> Activity
List all lines of the data containing the word "pink".

::: Extracted data

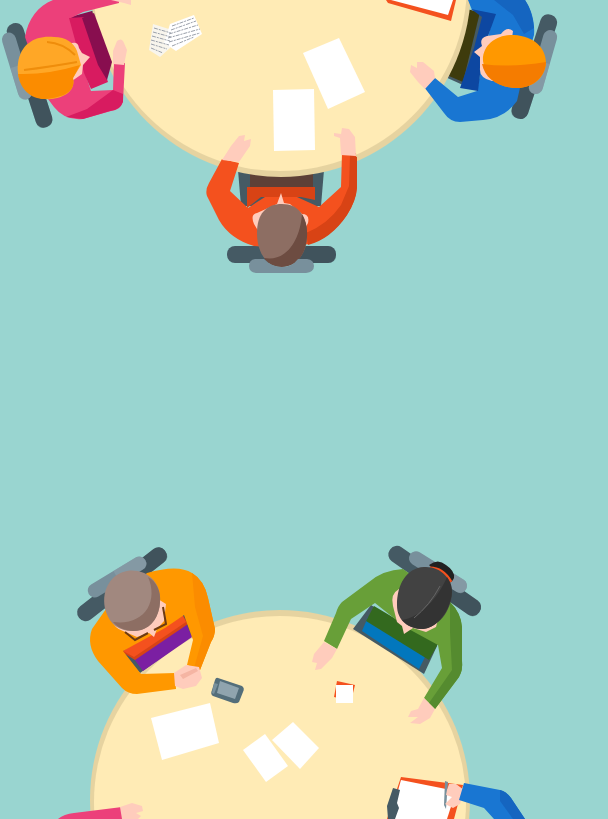
<!DOCTYPE html>
<html lang="en">
<head>
<meta charset="utf-8">
<title>Round table meeting</title>
<style>
:root {
  --floor: #99d5d0; --table: #ffebb5; --table-rim: #e6d3a0;
  --skin: #ffccbc; --skin-shade: #f5b5a3;
  --chair: #455a64; --chair-light: #78909c;
  --pink: #ec407a; --pink-dark: #d81b60; --plum: #880e4f;
  --blue: #1976d2; --blue-dark: #0d47a1;
  --red: #f4511e; --red-dark: #d84315;
  --orange: #ff9800; --orange-dark: #f57c00;
  --green: #689f38; --green-dark: #33691e;
  --paper: #fff;
}
html, body { margin: 0; height: 100%; overflow: hidden; background: var(--floor); }
svg { display: block; width: 608px; height: 819px; }
.rim { fill: var(--table-rim); } .top { fill: var(--table); }
.skin { fill: var(--skin); } .skin-shade { fill: var(--skin-shade); }
.chair { fill: var(--chair); } .chair-light { fill: var(--chair-light); }
.pink { fill: var(--pink); } .pink-dark { fill: var(--pink-dark); } .plum { fill: var(--plum); }
.blue { fill: var(--blue); } .blue-dark { fill: var(--blue-dark); }
.red { fill: var(--red); } .red-dark { fill: var(--red-dark); }
.orange { fill: var(--orange); } .orange-dark { fill: var(--orange-dark); }
.green { fill: var(--green); } .green-dark { fill: var(--green-dark); }
.paper { fill: var(--paper); }
.writing { fill: none; stroke: #9aa0aa; stroke-width: 1; stroke-dasharray: 4 1 2 1; }
</style>
</head>
<body>
<svg viewBox="0 0 608 819" role="img" aria-label="People seated around two round meeting tables, seen from above">
  <defs>
    <g id="chair-back">
      <rect class="chair" x="-54" y="-9" width="109" height="17" rx="8"/>
      <path d="M-3-9H47Q55-8 55 0Q55 8 47 8H-3Z" fill="#37474f" opacity=".35"/>
    </g>
    <g id="chair-cushion">
      <rect class="chair-light" x="-33" y="-7" width="66" height="14" rx="7"/>
      <path d="M0-7H26Q33-6 33 0Q33 7 26 7H0Z" fill="#90a4ae" opacity=".5"/>
    </g>
  </defs>
  <rect width="608" height="819" fill="var(--floor)"/>

  <g id="upper-meeting">
    <g id="upper-seats">
      <path class="chair" d="M79 19L94 10L113 62L98 72Z"/>
      <path class="plum" d="M70 17L92 11L111 62L88 74Z"/>
      <path class="chair" d="M457 10L488 12L474 90L443 76Z"/>
      <path d="M466 9L480 12L463 82L449 76Z" fill="#3e3b0c"/>
      <path class="chair" d="M238 170H324L321 206H241Z"/>
      <path d="M250 170H313V191H250Z" fill="#5d4037"/>
    </g>
    <g id="upper-table">
      <circle class="rim" cx="281" cy="-13" r="190"/>
      <circle class="top" cx="280" cy="-16" r="187"/>
    </g>
    <g id="upper-papers">
      <path class="paper" d="M303 53L339 38L365 92L328 109Z"/>
      <path class="paper" d="M273 90L314 89L315 150L274 151Z"/>
      <path class="red" d="M386 0H456L451 21L388 3Z"/>
      <path class="paper" d="M391 0H453L448 15Z"/>
      <g id="crumpled-notes">
        <path d="M153 24L172 30L170 48L160 57L149 50Z" fill="#f8f5ed"/>
        <path d="M170 24L194 15L202 34L176 51L164 43Z" fill="#fff"/>
        <path class="writing" d="M154 28L171 33M153 32L171 37M152 36L170 41M151 40L169 45M151 44L167 49M151 48L163 53M172 26L194 18M171 30L196 21M169 34L198 25M168 38L200 29M169 42L200 33M172 46L194 37"/>
      </g>
    </g>

    <g id="woman-in-pink">
      <use href="#chair-back" transform="translate(29 75) rotate(72)"/>
      <use href="#chair-cushion" transform="translate(17 66) rotate(73) scale(1.05 1)"/>
      <path class="pink" d="M25 37C28 19 38 6 53 0H119V3L83 12L71 18L80 49L85 73L91 91L113 90L114 62L125 63L123 101Q121 110 111 111L83 119Q65 121 54 107L45 95Z"/>
      <path class="pink-dark" d="M69 18L85 17L100 59L108 82L91 89L84 73Z"/>
      <path class="plum" d="M82 18L94 13L112 62L107 80L98 65Z"/>
      <path class="pink-dark" d="M113 90L123 94V102Q120 110 110 111L83 119L66 117L87 109Z"/>
      <path class="skin" d="M113 64V51L117 41Q122 37 124 43L127 50L124 65ZM111 0H131V5L124 3Z"/>
      <path class="skin" d="M69 44Q78 40 79 48L82 53L90 57L83 65L82 74L72 81Z"/>
      <path d="M18 63C21 43 36 35 54 37C66 37 74 43 77 51L81 65L73 78C76 90 65 98 51 99C31 101 15 85 18 63Z" fill="#ffa726"/>
      <path d="M18 74Q47 75 80 65L73 78C76 92 63 97 47 99C31 100 20 89 18 74Z" fill="#fb8c00"/>
      <path d="M24 70Q49 67 77 62M47 42Q63 43 75 55" fill="none" stroke="#ef8d0b" stroke-width="2"/>
    </g>

    <g id="man-in-blue">
      <use href="#chair-back" transform="translate(534 66) rotate(108)"/>
      <use href="#chair-cushion" transform="translate(543 62) rotate(106)"/>
      <path class="blue" d="M468 0H525C532 10 535 23 534 35L524 70L517 101Q505 118 483 120L460 122Q450 122 444 113L424 87L435 78L458 97L477 91L484 52L493 18L472 10Z"/>
      <path class="blue-dark" d="M471 9L496 14L483 50L478 91L460 88L474 48L482 17Z"/>
      <path d="M494 0H525Q532 10 534 28L524 34L513 15Z" fill="#1565c0"/>
      <path class="skin" d="M435 78L425 89L418 82L410 72L411 65L417 68L417 62L423 62L434 71Z"/>
      <path class="skin" d="M487 36Q479 38 482 46L474 52L480 57L480 68Q479 78 492 81L506 80L513 31Q507 26 501 34Z"/>
      <path d="M483 61C482 45 497 34 514 35C534 36 546 48 546 63C545 79 531 89 514 88C496 86 485 78 483 61Z" fill="#ff9800"/>
      <path d="M482 64Q511 68 546 62C545 79 531 89 514 88C496 86 485 78 482 64Z" fill="#f57c00"/>
    </g>

    <g id="man-in-red">
      <use href="#chair-back" transform="translate(281 255)"/>
      <path class="red" d="M222 159L239 163L230 191L248 208L265 197H297L319 207L341 187L342 153H356L357 187Q356 201 347 215Q331 238 309 244L281 248L254 246Q230 239 219 220L207 196Q205 190 209 183Z"/>
      <path class="red-dark" d="M247 187H315V200L301 197H261L247 208ZM357 157V188Q356 201 347 215Q331 239 308 245L306 233Q328 224 341 205L349 186L350 155Z"/>
      <path class="skin" d="M222 160L231 146L239 136L245 135L244 141L251 139L250 146L239 162ZM341 155L340 138L334 136V133L341 134L342 128L349 129L355 137L356 156Z"/>
      <path class="skin" d="M257 213Q250 214 254 224L260 234H302L308 223Q310 214 302 214L290 204L284 203L281 193L277 204Z"/>
      <path d="M257 233C257 214 266 204 282 204C299 204 307 217 307 235C307 252 298 266 282 267C265 266 257 251 257 233Z" fill="#8d6e63"/>
      <path d="M302 214Q308 224 307 237C306 254 297 267 281 267C273 267 267 263 264 258C286 262 300 241 302 214Z" fill="#6d4c41"/>
      <path class="chair-light" d="M255 259H264Q272 267 282 267Q292 267 298 259H307Q314 260 314 266Q314 272 306 273H256Q249 272 249 266Q249 260 255 259Z"/>
    </g>
  </g>

  <g id="lower-meeting">
    <g id="lower-table">
      <circle class="rim" cx="280" cy="800" r="190"/>
      <circle class="top" cx="280" cy="802" r="186"/>
    </g>
    <g id="lower-papers">
      <path class="paper" d="M151 718L210 703L219 743L162 760Z"/>
      <path class="paper" d="M243 750L265 734L288 766L266 782Z"/>
      <path class="paper" d="M272 740L293 722L319 748L300 769Z"/>
      <path class="red" d="M337 681L355 685L351 701L334 697Z"/>
      <path class="paper" d="M336 685H353V703H336Z"/>
      <g id="phone">
        <path d="M218 678L242 686Q245 688 243 692L239 702Q237 704 233 703L213 696Q210 694 212 690L215 680Q216 677 218 678Z" fill="#546e7a"/>
        <path d="M220 681L239 688L235 699L217 693Z" fill="#90a4ae"/>
        <path d="M214 683L218 684L214 694L212 693Z" fill="#78909c"/>
      </g>
      <g id="clipboard">
        <path class="red" d="M401 777L463 785L454 819H387Z"/>
        <path class="paper" d="M401 780L456 791L447 819H390Z"/>
        <path class="chair" d="M393 788L400 790L397 803L399 808L395 819H388L387 806Z"/>
      </g>
    </g>

    <g id="man-in-orange">
      <use href="#chair-back" transform="translate(122 585) rotate(-38)"/>
      <use href="#chair-cushion" transform="translate(117 577) rotate(-31)"/>
      <path class="chair" d="M120 651L183 610L197 632L140 673Z"/>
      <path d="M134 659L186 623L192 637L143 671Z" fill="#7b1fa2"/>
      <path class="red-dark" d="M122 652L181 612L188 624L135 660Z"/>
      <path class="red" d="M123 651L181 612L186 622L134 657Z"/>
      <path class="orange" d="M147 573Q178 564 192 573Q204 580 208 598L215 629Q215 636 211 642L200 670L187 665L193 640L184 615L165 628L123 651L141 674L175 673L176 689L137 694Q128 694 122 688L98 661Q86 645 92 629L106 609Z"/>
      <path d="M192 573Q204 580 208 598L215 629Q215 636 211 642L200 670L194 668L203 636L195 607Z" fill="#fb8c00"/>
      <path class="skin" d="M174 673L186 665L199 667L202 678L196 686L183 689L175 686Z"/>
      <path class="skin-shade" d="M180 675L196 668L198 671L183 679Z"/>
      <path class="skin" d="M112 620Q114 628 123 631L137 637L149 633L154 637L157 629L164 621L166 604L158 599Z"/>
      <path d="M125 632L135 640L148 633M154 630L166 624L163 607" fill="none" stroke="#6d3b13" stroke-width="2"/>
      <path d="M106 612C100 592 110 574 127 571C144 568 160 580 160 598C161 613 153 626 141 630C124 634 111 627 106 612Z" fill="#a1887f"/>
      <path d="M148 577C157 582 161 592 160 602C159 617 152 627 141 630C130 633 119 629 113 622C144 626 159 602 148 577Z" fill="#8d6e63"/>
    </g>

    <g id="woman-in-green">
      <use href="#chair-back" transform="translate(434 581) rotate(35)"/>
      <use href="#chair-cushion" transform="translate(438 572) rotate(32)"/>
      <path class="chair" d="M371 605L437 646L424 674L353 629Z"/>
      <path d="M368 617L427 653L419 669L362 631Z" fill="#0277bd"/>
      <path class="green-dark" d="M374 606L438 644L429 660L366 621Z"/>
      <path class="green" d="M403 569Q383 570 369 582L342 602Q338 606 336 613L324 641L337 649L351 619L375 603L405 627L438 645L442 668L424 698L435 709L459 677Q463 670 462 661V627Q461 613 450 602Z"/>
      <path d="M450 602Q461 613 462 627V661Q463 670 459 677L435 709L429 703L452 670L450 632Z" fill="#558b2f"/>
      <path class="skin" d="M324 642L337 649L332 658L321 669L315 670L317 663L312 662L314 654ZM424 698L435 709L430 718L420 724L410 723L418 717L408 717L411 711L418 709Z"/>
      <path class="skin" d="M399 589Q390 594 393 606L397 622L402 626L404 634L413 628L426 632L436 627L439 616Z"/>
      <path d="M429 565Q438 558 446 565Q455 571 454 578Q451 585 445 582Z" fill="#212121"/>
      <path d="M430 568Q443 568 451 582" fill="none" stroke="#f4511e" stroke-width="3"/>
      <path d="M397 605C397 585 406 568 424 567C441 566 452 579 452 593C451 612 438 627 423 629C409 629 397 621 397 605Z" fill="#424242"/>
      <path d="M447 577C453 585 453 593 450 602C445 617 435 628 423 629C415 629 407 626 402 620C421 617 438 598 447 577Z" fill="#333"/>
      <path d="M414 618Q430 605 440 586" fill="none" stroke="#666" stroke-width="1"/>
    </g>

    <g id="entering-arms">
      <path class="pink" d="M58 819Q64 814 74 813L122 807V819Z"/>
      <path class="skin" d="M120 807L132 803L142 806L143 811L136 813L141 816L138 819H122Z"/>
      <path d="M445 781L448 782L446 809L444 805Z" fill="#78909c"/>
      <path class="skin" d="M447 790L449 784L456 784L464 790L460 804L453 808L445 804L452 797L446 795Z"/>
      <path class="blue" d="M464 783L500 790Q507 792 511 798L525 819H494L484 808L459 800Z"/>
      <path d="M500 790Q507 792 511 798L525 819H513L500 801Z" fill="#1565c0"/>
    </g>
  </g>
</svg>
</body>
</html>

::::::

> Response
  --pink: #ec407a; --pink-dark: #d81b60; --plum: #880e4f;
.pink { fill: var(--pink); } .pink-dark { fill: var(--pink-dark); } .plum { fill: var(--plum); }
    <g id="woman-in-pink">
      <path class="pink" d="M25 37C28 19 38 6 53 0H119V3L83 12L71 18L80 49L85 73L91 91L113 90L114 62L125 63L123 101Q121 110 111 111L83 119Q65 121 54 107L45 95Z"/>
      <path class="pink-dark" d="M69 18L85 17L100 59L108 82L91 89L84 73Z"/>
      <path class="pink-dark" d="M113 90L123 94V102Q120 110 110 111L83 119L66 117L87 109Z"/>
      <path class="pink" d="M58 819Q64 814 74 813L122 807V819Z"/>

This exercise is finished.